------ RECORDS SUPPLIED
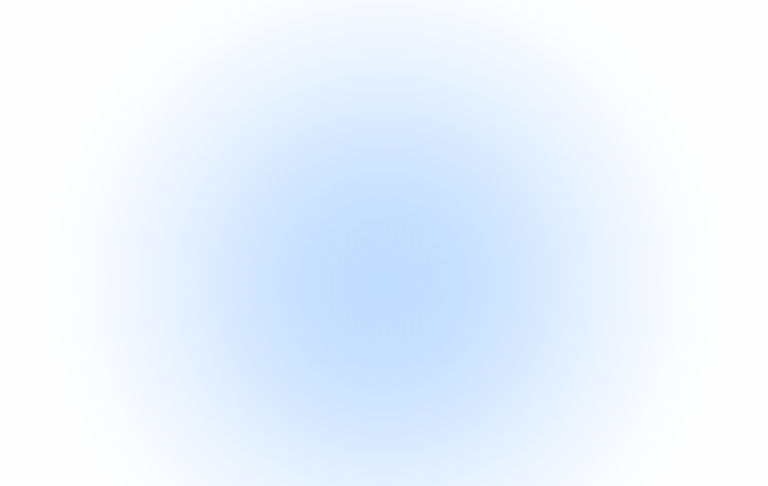
Give the GLSL for this background, as a Shadertoy shader.

```glsl
// Soft pale-blue radial glow on white, with a faint woven grid near its centre.

const vec3 PAPER_WHITE = vec3(0.998, 0.998, 1.0);
const vec3 GLOW_BLUE = vec3(0.752, 0.861, 1.0);
const vec3 THREAD_TINT = vec3(0.005, 0.007, 0.0);

// Smooth falloff from 1 at the centre to 0 at the given radius.
float glow(float dist, float radius) {
    return 1.0 - smoothstep(0.0, radius, dist);
}

// Soft periodic lines along one axis, with layered sines varying their strength.
float threads(float x, float pitch) {
    float fromLine = abs(fract(x / pitch) - 0.5);
    float line = smoothstep(0.2, 0.5, fromLine);
    float variation = 0.6 + 0.25 * sin(x * 41.0) + 0.15 * sin(x * 97.0 + 1.3);
    return line * variation;
}

// Horizontal and vertical threads combined.
float weave(vec2 p, float pitch) {
    return threads(p.x, pitch) + threads(p.y, pitch);
}

void mainImage(out vec4 fragColor, in vec2 fragCoord) {
    // Canvas-height units, measured from the glow's centre
    vec2 centre = iResolution.xy * vec2(0.5, 0.418);
    vec2 p = (fragCoord - centre) / iResolution.y;
    float dist = length(p);

    // Broad glow
    vec3 color = mix(PAPER_WHITE, GLOW_BLUE, glow(dist, 0.75));

    // Subtle grid that fades away from the core
    color += THREAD_TINT * weave(p, 0.0165) * glow(dist, 0.3);

    fragColor = vec4(clamp(color, 0.0, 1.0), 1.0);
}
```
------------
**TASK TO CARRY OUT:**
Leaving the images behind, set down every entry word for word.

**ANSWER:**
Give the GLSL for this background, as a Shadertoy shader.

```glsl
// Soft pale-blue radial glow on white, with a faint woven grid near its centre.

const vec3 PAPER_WHITE = vec3(0.998, 0.998, 1.0);
const vec3 GLOW_BLUE = vec3(0.752, 0.861, 1.0);
const vec3 THREAD_TINT = vec3(0.005, 0.007, 0.0);

// Smooth falloff from 1 at the centre to 0 at the given radius.
float glow(float dist, float radius) {
    return 1.0 - smoothstep(0.0, radius, dist);
}

// Soft periodic lines along one axis, with layered sines varying their strength.
float threads(float x, float pitch) {
    float fromLine = abs(fract(x / pitch) - 0.5);
    float line = smoothstep(0.2, 0.5, fromLine);
    float variation = 0.6 + 0.25 * sin(x * 41.0) + 0.15 * sin(x * 97.0 + 1.3);
    return line * variation;
}

// Horizontal and vertical threads combined.
float weave(vec2 p, float pitch) {
    return threads(p.x, pitch) + threads(p.y, pitch);
}

void mainImage(out vec4 fragColor, in vec2 fragCoord) {
    // Canvas-height units, measured from the glow's centre
    vec2 centre = iResolution.xy * vec2(0.5, 0.418);
    vec2 p = (fragCoord - centre) / iResolution.y;
    float dist = length(p);

    // Broad glow
    vec3 color = mix(PAPER_WHITE, GLOW_BLUE, glow(dist, 0.75));

    // Subtle grid that fades away from the core
    color += THREAD_TINT * weave(p, 0.0165) * glow(dist, 0.3);

    fragColor = vec4(clamp(color, 0.0, 1.0), 1.0);
}
```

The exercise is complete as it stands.